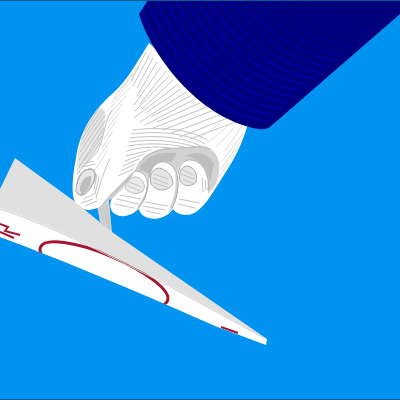
<!DOCTYPE html>
<html lang="en">
<head>
<meta charset="utf-8">
<title>Hand with paper plane</title>
<style>
:root{--sky:#0093ef;--edge:#075a94;--sleeve:#00007c;--rib:#0000b4;--skin:#fff;--hatch:#c3c3c3;--shade:#d2d2d2;--deep:#aaa;--paper:#e0e0e0;--ink:#a3152f}
html,body{margin:0;width:400px;height:400px;overflow:hidden;background:var(--sky)}
svg{display:block}
.sky{fill:var(--sky)}
.edge{fill:var(--edge)}
.sleeve{fill:var(--sleeve)}
.ribs{fill:none;stroke:var(--rib);stroke-width:1.2}
.skin{fill:var(--skin)}
.shade{fill:var(--shade)}
.mid{fill:#bdbdbd}
.hatch{fill:none;stroke:var(--hatch);stroke-width:1;stroke-linecap:round}
.fine{stroke:#dcdcdc}
.contour{fill:none;stroke:var(--deep);stroke-width:1;stroke-linecap:round;stroke-linejoin:round}
.nail{fill:#e6e6e6;stroke:var(--deep)}
.paper{fill:var(--paper)}
.wing{fill:#fff}
.ink{fill:none;stroke:var(--ink);stroke-width:2}
.fold{fill:none;stroke:#cfcfcf}
</style>
</head>
<body>
<svg width="400" height="400" viewBox="0 0 400 400" role="img" aria-label="A hand in a dark blue sleeve launching a paper plane">
<defs>
<clipPath id="sleeve-area"><path d="M148 0L139 14C149 50 196 119 259 129Q266 130 271 126L400 14V0Z"/></clipPath>
<clipPath id="hand-area"><path id="hand-shape" d="M149 43C136 64 126 82 112 94C94 110 80 130 76 158C72 178 71 197 76 204C82 212 94 211 101 206L112 198C108 207 111 214 120 216C128 217 134 213 139 209C141 218 153 221 163 217C168 215 171 212 173 209C177 215 188 217 196 212C207 204 213 192 222 178C234 160 242 145 248 124L215 104Z"/></clipPath>
<clipPath id="wing-area"><path d="M0 208C50 224 120 260 165 283L267 339L266 345L215 326C150 297 70 263 0 237Z"/></clipPath>
</defs>

<rect class="sky" width="400" height="400"/>

<g id="plane-keel">
<path class="shade" d="M96 200L108 190L112 233L100 222Z"/>
<path class="hatch" stroke-width="1" d="M99 202L104 224M102 200L108 228M105 198L110 229"/>
</g>

<g id="hand">
<use href="#hand-shape" class="skin"/>
<g clip-path="url(#hand-area)">
<path class="shade" d="M136 171C141 153 158 148 176 148C194 148 205 143 213 151C221 158 221 172 216 184L208 194C209 177 203 160 190 160C181 160 178 167 177 174C173 162 164 160 157 164C152 167 150 174 149 180C145 173 141 172 136 171Z"/>
<path class="mid" d="M139 169C146 155 160 152 177 153L171 162C162 158 154 163 150 174ZM185 156C196 150 209 153 214 164L210 182C208 168 199 158 185 156Z"/>
<path class="shade" d="M96 107C86 119 80 134 78 155L76 175C83 163 92 158 96 151C103 142 105 127 105 111Z" opacity=".55"/>
<path class="shade" d="M101 206C109 194 119 186 128 176L135 171C129 182 120 192 112 199Z"/>
<path class="hatch" d="M146 52L131 81M150 54L133 86M153 58L137 88M157 62L137 96M161 67L134 105M166 71L140 104M169 76L135 111M173 80L141 110M177 85L134 118M181 89L146 113M186 92L140 122M190 96L151 117M195 99L145 125M200 103L157 122M207 107L153 128M214 110L163 130M222 114L169 134M230 117L180 137M238 121L190 139"/>
<path class="hatch fine" d="M142 61L119 91M139 68L113 99M134 78L111 104M129 88L107 111M126 96L108 116M122 104L109 121M119 113L106 130M116 121L104 139M113 131L101 150M110 141L97 160M107 151L95 170"/>
<path class="hatch" d="M99 108L84 132M102 109L82 139M104 111L81 145M105 115L80 152M105 121L79 160M104 128L79 167M102 136L84 161M100 143L87 162"/>
<path class="hatch" d="M133 130C158 127 188 128 207 140M131 134C156 131 185 132 205 144M130 138C153 135 180 136 201 146M129 142C150 139 174 140 195 147M128 146C146 143 166 143 184 147M127 151C140 147 156 146 170 148M126 156L151 150M125 161L144 154M123 166L139 159M121 171L135 164M118 176L133 169"/>
<path class="hatch fine" d="M244 123L225 151M245 131L223 160M242 139L221 169M237 149L219 177M234 128L216 147M228 126L207 143M220 123L200 138"/>
<path class="contour" d="M112 110C102 126 105 141 96 153C91 160 83 164 78 174M135 171C125 183 112 195 101 206M135 172C140 155 157 148 177 148C192 148 203 144 210 149M110 159C104 170 100 184 96 198" opacity=".75"/>
</g>

<g id="fingers">
<path class="skin" d="M136 171C145 171 149 180 147 190C145 202 137 215 122 216C112 215 108 207 113 200C123 192 129 181 136 171Z"/>
<path class="skin" d="M149 178C151 165 158 161 165 162C174 164 179 174 178 187C177 202 171 215 158 218C147 219 139 214 139 207C143 200 147 190 149 178Z"/>
<path class="skin" d="M178 174C179 164 185 159 192 160C204 162 210 176 208 190C206 203 198 213 188 214C179 215 173 211 173 205C176 196 177 185 178 174Z"/>
<path class="shade" d="M139 208C145 201 149 192 149 181L147 176C148 190 144 199 137 207ZM173 207C178 197 178 187 178 177L175 173C177 188 174 199 169 209Z"/>
<path class="nail" d="M151 184C149 175 152 169 159 168C168 170 173 177 173 184C167 192 157 192 151 184Z"/>
<path class="nail" d="M180 181C178 172 182 166 188 166C195 168 198 175 196 182C191 187 184 187 180 181Z"/>
<path class="nail" d="M125 188C126 181 131 176 137 177C144 180 146 186 143 191C137 195 130 194 125 188Z" opacity=".8"/>
<path class="contour" d="M136 171C145 171 149 180 147 190C145 200 140 207 135 212M149 178C151 165 158 161 165 162C174 164 179 174 178 187C177 198 174 206 169 212M178 174C179 164 185 159 192 160C204 162 210 176 208 190"/>
<path class="hatch" d="M154 174L168 179M153 178L168 184M154 183L167 187M183 170L193 175M181 174L194 179M183 180L193 183M129 182L141 187M128 186L140 191M120 195L141 199M117 199L138 204M115 204L134 208M145 202L168 206M143 206L165 210M146 211L160 214M179 199L199 203M178 204L195 208M202 178L203 192M205 180L206 190"/>
</g>

<g id="thumb">
<path class="nail" d="M77 184C78 174 84 169 91 169C96 171 96 178 92 185C88 193 82 198 77 193C75 191 76 188 77 184Z"/>
<path class="mid" d="M80 191C79 184 84 176 91 176C92 182 89 191 82 195Z"/>
<path class="contour" d="M77 184C79 174 85 168 92 169C97 171 96 179 92 185C87 194 82 198 77 193"/>
<path class="hatch" d="M84 164L93 161M82 167L95 164M97 174L94 190M99 177L95 194M84 199L94 194M81 203L93 199M85 206L97 201"/>
</g>
</g>

<g id="sleeve">
<path class="sleeve" d="M148 0L139 14C149 50 196 119 259 129Q266 130 271 126L400 14V0Z"/>
<g class="ribs" clip-path="url(#sleeve-area)">
<path id="rib" d="M142 9C153 45 202 112 267 121" stroke-dasharray="34 2 21 1"/>
<use href="#rib" x="7" y="-6"/>
<use href="#rib" x="14" y="-12"/>
<use href="#rib" x="21" y="-18"/>
<use href="#rib" x="28" y="-24"/>
<use href="#rib" x="35" y="-30"/>
<use href="#rib" x="42" y="-36"/>
<use href="#rib" x="49" y="-42"/>
<use href="#rib" x="56" y="-48" opacity=".9"/>
<use href="#rib" x="63" y="-54" opacity=".8"/>
<use href="#rib" x="70" y="-60" opacity=".7"/>
<use href="#rib" x="77" y="-66" opacity=".6"/>
<use href="#rib" x="85" y="-73" opacity=".5"/>
<use href="#rib" x="93" y="-80" opacity=".4"/>
<use href="#rib" x="102" y="-88" opacity=".3"/>
</g>
</g>

<g id="paper-plane">
<path class="paper" d="M15 158L74 201L112 232L267 339L165 286C120 262 50 226 0 210V189Z"/>
<path class="wing" d="M0 208C50 224 120 260 165 283L267 339L266 345L215 326C150 297 70 263 0 237Z"/>
<g class="ink" clip-path="url(#wing-area)">
<ellipse cx="104" cy="274" rx="69" ry="19" transform="rotate(23 104 274)" stroke-width="3"/>
<path d="M0 224L8 227L5 231L20 235M0 232L14 238" stroke-width="2"/>
<path d="M221 327L238 333" stroke-width="2"/>
</g>
<path class="fold" d="M0 209C50 225 120 261 165 284L264 338"/>
</g>

<g id="border-lines" class="edge">
<rect width="400" height="1"/>
<rect y="399" width="400" height="1"/>
</g>
</svg>
</body>
</html>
--------------------
From the records above, copy each line in which the string "hatch" occurs.

_TASK SOLUTION_
:root{--sky:#0093ef;--edge:#075a94;--sleeve:#00007c;--rib:#0000b4;--skin:#fff;--hatch:#c3c3c3;--shade:#d2d2d2;--deep:#aaa;--paper:#e0e0e0;--ink:#a3152f}
.hatch{fill:none;stroke:var(--hatch);stroke-width:1;stroke-linecap:round}
<path class="hatch" stroke-width="1" d="M99 202L104 224M102 200L108 228M105 198L110 229"/>
<path class="hatch" d="M146 52L131 81M150 54L133 86M153 58L137 88M157 62L137 96M161 67L134 105M166 71L140 104M169 76L135 111M173 80L141 110M177 85L134 118M181 89L146 113M186 92L140 122M190 96L151 117M195 99L145 125M200 103L157 122M207 107L153 128M214 110L163 130M222 114L169 134M230 117L180 137M238 121L190 139"/>
<path class="hatch fine" d="M142 61L119 91M139 68L113 99M134 78L111 104M129 88L107 111M126 96L108 116M122 104L109 121M119 113L106 130M116 121L104 139M113 131L101 150M110 141L97 160M107 151L95 170"/>
<path class="hatch" d="M99 108L84 132M102 109L82 139M104 111L81 145M105 115L80 152M105 121L79 160M104 128L79 167M102 136L84 161M100 143L87 162"/>
<path class="hatch" d="M133 130C158 127 188 128 207 140M131 134C156 131 185 132 205 144M130 138C153 135 180 136 201 146M129 142C150 139 174 140 195 147M128 146C146 143 166 143 184 147M127 151C140 147 156 146 170 148M126 156L151 150M125 161L144 154M123 166L139 159M121 171L135 164M118 176L133 169"/>
<path class="hatch fine" d="M244 123L225 151M245 131L223 160M242 139L221 169M237 149L219 177M234 128L216 147M228 126L207 143M220 123L200 138"/>
<path class="hatch" d="M154 174L168 179M153 178L168 184M154 183L167 187M183 170L193 175M181 174L194 179M183 180L193 183M129 182L141 187M128 186L140 191M120 195L141 199M117 199L138 204M115 204L134 208M145 202L168 206M143 206L165 210M146 211L160 214M179 199L199 203M178 204L195 208M202 178L203 192M205 180L206 190"/>
<path class="hatch" d="M84 164L93 161M82 167L95 164M97 174L94 190M99 177L95 194M84 199L94 194M81 203L93 199M85 206L97 201"/>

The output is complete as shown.